All this bloody history swirled around Franciszka Halamajowa as she tended her fruit trees, chickens and pigs. Ukrainians knocked on her door and told her to leave. Sokal was now Ukrainian territory, and no longer safe for a Polish woman alone with a young daughter. Nazis could kill Poles for infractions so minor as owning a radio. Poles were regularly rounded up and sent to slave labor or concentration camps. Any aid given to any Jew, even something so simple as offering a drink of water, was a , not just for the one giving the aid, but for her entire family. This punishment was unique to Poland. Miep Gies, who aided Anne Frank in Holland, for example, survived betrayal and discovery. One list of Poles killed for helping Jews includes . No doubt many more were killed but their accounts cannot be documented.
Jews escaping a Nazi aktion asked Halamajowa for help. reports that Halamajowa and her daughter Helena "believed that it was G-d who had brought the Jewish refugees to their door to test their faith. They considered it their religious duty to protect the Jewish refugees, and never demanded payment of any kind." It was not until after the war that the Jews Halamajowa was hiding in a pigsty discovered that she had another Jewish family hiding in a specially built dugout under her kitchen floor. Indeed, Halamajowa was also hiding a renegade German soldier in her attic. He did not want to participate in Nazi killing.

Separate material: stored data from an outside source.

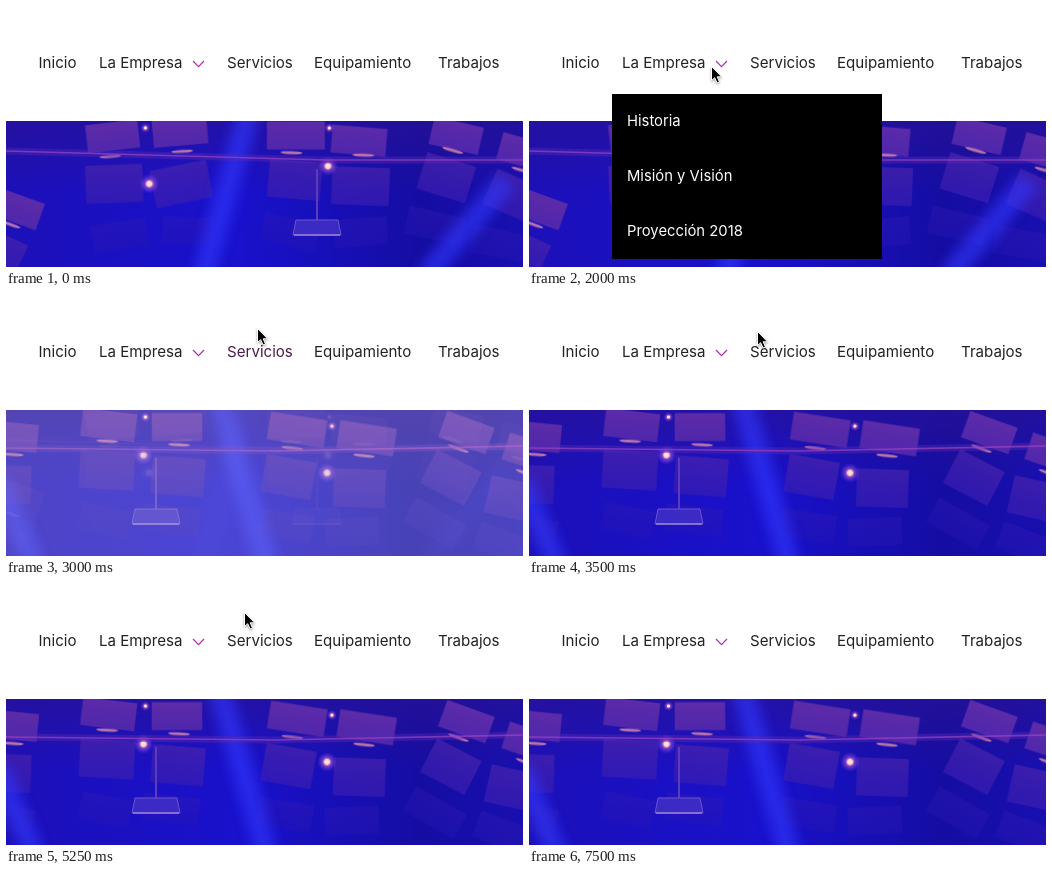
An HTML page that plays this animation: 517x261 px, repeating every 8 s.

```html
<!DOCTYPE html>
<html lang="es">
<head>
<meta charset="utf-8">
<title>Menú</title>
<style>
html, body { margin: 0; width: 100%; height: 100%; overflow: hidden; background: #fff; }
svg { display: block; }
text { font: 400 15.1px Inter, "Open Sans", sans-serif; fill: #222; }
.menu text { font-size: 14.8px; fill: #fff; }
.anim { animation: 8s step-end infinite; }
#sceneA { --from: 1; --to: 0; animation-name: fade; }
#sceneB { --from: 0; --to: 1; animation-name: fade; }
#menu { animation-name: menu; }
#link { animation-name: link; }
#next { animation-name: next; }
#cursor { animation-name: cursor; filter: drop-shadow(.5px 1.5px 1px #0006); }

@keyframes fade {
  0% { opacity: var(--from); }
  25% { opacity: var(--from); animation-timing-function: steps(6); }
  43.75%, 100% { opacity: var(--to); }
}
@keyframes menu {
  0%, 34.375%, 59.375%, 87.5%, 100% { visibility: hidden; }
  25%, 46.875%, 68.75% { visibility: visible; }
}
@keyframes link {
  0%, 37.5%, 65.625%, 93.75%, 100% { fill: #222; }
  28.125%, 62.5%, 90.625% { fill: #64205f; }
  31.25%, 50%, 71.875% { fill: #a3169f; }
}
@keyframes next {
  0%, 40.625%, 100% { fill: #222; }
  34.375% { fill: #4a1c48; }
}
@keyframes cursor {
  0%, 90.625%, 100% { transform: translate(-50px, -50px); }
  3.125% { transform: translate(279px, -9px); }
  6.25% { transform: translate(215px, 34px); }
  9.375% { transform: translate(176px, 54px); }
  12.5% { transform: translate(178px, 62px); }
  25% { transform: translate(182px, 60px); }
  34.375% { transform: translate(235px, 57px); }
  37.5% { transform: translate(251px, 33px); }
  40.625% { transform: translate(240px, 28px); }
  43.75% { transform: translate(228px, 36px); }
  46.875% { transform: translate(168px, 59px); }
  50% { transform: translate(158px, 57px); }
  59.375% { transform: translate(205px, 37px); }
  62.5% { transform: translate(242px, 26px); }
  65.625% { transform: translate(238px, 28px); }
  68.75% { transform: translate(177px, 56px); }
  71.875% { transform: translate(159px, 56px); }
  84.375% { transform: translate(171px, 50px); }
  87.5% { transform: translate(268px, 25px); }
}
</style>
</head>
<body>
<svg width="517" height="261" viewBox="0 0 517 261">
  <defs>
    <clipPath id="hero"><rect y="115" width="517" height="146"/></clipPath>
    <linearGradient id="base">
      <stop offset="0" stop-color="#1c10b8"/><stop offset=".45" stop-color="#1911cc"/>
      <stop offset=".8" stop-color="#150da2"/><stop offset="1" stop-color="#180fb0"/>
    </linearGradient>
    <linearGradient id="haze" x2="0" y2="1">
      <stop offset="0" stop-color="#2a1290" stop-opacity=".6"/>
      <stop offset=".5" stop-color="#2a1290" stop-opacity="0"/>
    </linearGradient>
    <linearGradient id="card" gradientUnits="userSpaceOnUse" x1="0" x2="0" y1="-20" y2="110">
      <stop offset="0" stop-color="#5e2ca8"/><stop offset="1" stop-color="#2616b6"/>
    </linearGradient>
    <radialGradient id="glow">
      <stop offset="0" stop-color="#fff4e4"/><stop offset=".25" stop-color="#ffc8c0"/>
      <stop offset=".45" stop-color="#d06ad8" stop-opacity=".5"/>
      <stop offset="1" stop-color="#8040f0" stop-opacity="0"/>
    </radialGradient>
    <filter id="soft" x="-60%" y="-20%" width="220%" height="140%"><feGaussianBlur stdDeviation="6"/></filter>
    <filter id="edge"><feGaussianBlur stdDeviation=".6"/></filter>
  </defs>

  <rect width="517" height="261" fill="#fff"/>
  <g clip-path="url(#hero)">
    <g id="sceneA" class="anim"></g>
    <g id="sceneB" class="anim"></g>
  </g>

  <text x="32.5" y="62">Inicio</text>
  <text id="link" class="anim" x="93" y="62">La Empresa</text>
  <path d="M187 55l5.5 5.7 5.5-5.7" fill="none" stroke="#b02bb0" stroke-width="1.2"/>
  <text id="next" class="anim" x="221" y="62">Servicios</text>
  <text x="308" y="62">Equipamiento</text>
  <text x="432" y="62">Trabajos</text>

  <g id="menu" class="menu anim">
    <rect x="83" y="88" width="270" height="165"/>
    <text x="98" y="120">Historia</text>
    <text x="98" y="175">Misión y Visión</text>
    <text x="98" y="230">Proyección 2018</text>
  </g>

  <g id="cursor" class="anim">
    <path d="M.5 .5V14.6L3.7 11.7 6.1 17 8.5 16 6.2 10.8H10.6Z" stroke="#fff"/>
  </g>
</svg>
<script>
function add(parent, tag, attrs) {
  const node = document.createElementNS('http://www.w3.org/2000/svg', tag);
  for (const k in attrs) node.setAttribute(k, attrs[k]);
  return parent.appendChild(node);
}

// Seeded spread in -1..1
function jitter(seed) {
  return () => {
    seed = seed * 16807 % 2147483647;
    return seed / 1073741823.5 - 1;
  };
}

// Two columns of hanging panels with a glint under each top one
function cluster(root, { x, y, tilt, lamp }, rnd) {
  const g = add(root, 'g', { transform: `translate(${x} ${y}) rotate(${tilt})` });
  for (let row = 0; row < 3; row++) {
    for (const side of [-1, 1]) {
      const w = 54 + 4 * rnd(), h = row === 1 ? 38 : 28;
      const cx = side * 34 + 3 * rnd(), cy = row * 47 + 3 * rnd();
      add(g, 'rect', { x: cx - w / 2, y: cy - h / 2, width: w, height: h, fill: 'url(#card)',
        opacity: 1 - row * .3, filter: 'url(#edge)',
        transform: `rotate(${(4 + row * 4) * rnd()} ${cx} ${cy})` });
      if (row === 0)
        add(g, 'ellipse', { cx: side * 36, cy: 17, rx: 11, ry: 1.6, fill: '#e08aa8',
          opacity: .8, filter: 'url(#edge)' });
    }
  }
  if (!lamp) return;
  add(g, 'circle', { cx: 1, cy: lamp, r: 10, fill: 'url(#glow)' });
  add(g, 'circle', { cx: 1, cy: -9, r: 5, fill: 'url(#glow)' });
}

function stand(root, x) {
  add(root, 'path', { d: `M${x} 163V214`, stroke: '#5c3cbc', 'stroke-width': 2 });
  add(root, 'path', { d: `M${x - 21} 214h42l3 15h-48z`, fill: '#3c2ac4', stroke: '#6a54cc' });
  add(root, 'path', { d: `M${x - 23} 229h46`, stroke: '#9a80d8', 'stroke-width': 1.5 });
}

function build(id, { seed, beams, clusters, bar, standX }) {
  const root = document.getElementById(id);
  const rnd = jitter(seed);
  const full = { y: 115, width: 517, height: 146 };
  add(root, 'rect', { ...full, fill: 'url(#base)' });
  add(root, 'rect', { ...full, fill: 'url(#haze)' });
  for (const c of clusters) cluster(root, c, rnd);
  for (const d of beams)
    add(root, 'path', { d, fill: 'none', stroke: '#3038ff', 'stroke-width': 22, opacity: .6, filter: 'url(#soft)' });
  add(root, 'path', { d: bar, fill: 'none', stroke: '#5a28b0', 'stroke-width': 7, opacity: .4 });
  add(root, 'path', { d: bar, fill: 'none', stroke: '#9a44c4', 'stroke-width': 1.6, opacity: .7 });
  stand(root, standX);
}

build('sceneA', {
  seed: 11,
  beams: ['M244 100L196 275', 'M500 175L420 270'],
  clusters: [
    { x: -24, y: 190, tilt: 20 },
    { x: 139, y: 131, tilt: -4, lamp: 47 },
    { x: 322, y: 131, tilt: 2, lamp: 29 },
    { x: 486, y: 138, tilt: 16 }
  ],
  bar: 'M0 145L320 154H517',
  standX: 311
});

build('sceneB', {
  seed: 29,
  beams: ['M212 100L262 275', 'M-8 185L28 270'],
  clusters: [
    { x: -28, y: 140, tilt: 4 },
    { x: 138, y: 131, tilt: 3, lamp: 29 },
    { x: 324, y: 140, tilt: 6, lamp: 38 },
    { x: 492, y: 150, tilt: 20 }
  ],
  bar: 'M0 153L270 156 517 151',
  standX: 150
});
</script>
</body>
</html>
```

Poles under Nazism were poor and hungry. That Halamajowa was able to feed herself, her daughter, and all of her charges calls to mind the miracle of the loaves and fishes. She had to dispose of hidden people's waste without attracting German suspicion, or the suspicion of neighbors eager to receive a reward or even just personal safety in exchange for collaboration. In the documentary, one neighbor says, "We all knew but no one said anything." In fact one neighbor did confront Halamajowa and tell her that he knew she was sheltering Jews. This could have resulted in death. Instead he asked to see the hiding Jews, recognized a kindly doctor, and remained mum.
The horrors of Nazi occupation are brought home in an almost unbearably painful portion of the documentary. One of the Jewish children couldn't stop crying. The sound of her sobs might have betrayed other people and guaranteed their death. The doctor had a dose of deadly poison. Everyone, including the girl's own mother, decided that she had to be forced to swallow it. I will let you discover what happens when you watch the documentary yourself.
After the war, Halamajowa, an ethnic Pole, for her own safety, had to leave her home in Sokal and travel to Poland, as it existed within its new, post-war borders. She died in 1960, in a Poland still ruled by occupying Soviet Russians. In fact just four years before Halamajowa's death, in 1956, 100,000 Poles faced off against 400 tanks and 10,000 soldiers. Shots were fired and perhaps a hundred Poles died, including one 13-year-old boy. Such demonstrations would continue until 1989, when the Berlin Wall finally fell. No. 4 Street of Our Lady is a worthy tribute to a woman of peerless heroism.
Self-examination and self-criticism are foundational in the West. They are rooted in the Judeo-Christian concepts of . This is an invaluable concept in our culture that has prompted our progress. Of course I want young people to learn about American racism, priestly sex abuse, and those Poles who committed acts of violence against Jews. But that's not enough. Let them also learn about heroes like Hesburgh and Halamajowa.
Danusha Goska is the author of .
This piece first appeared at Front Page Magazine here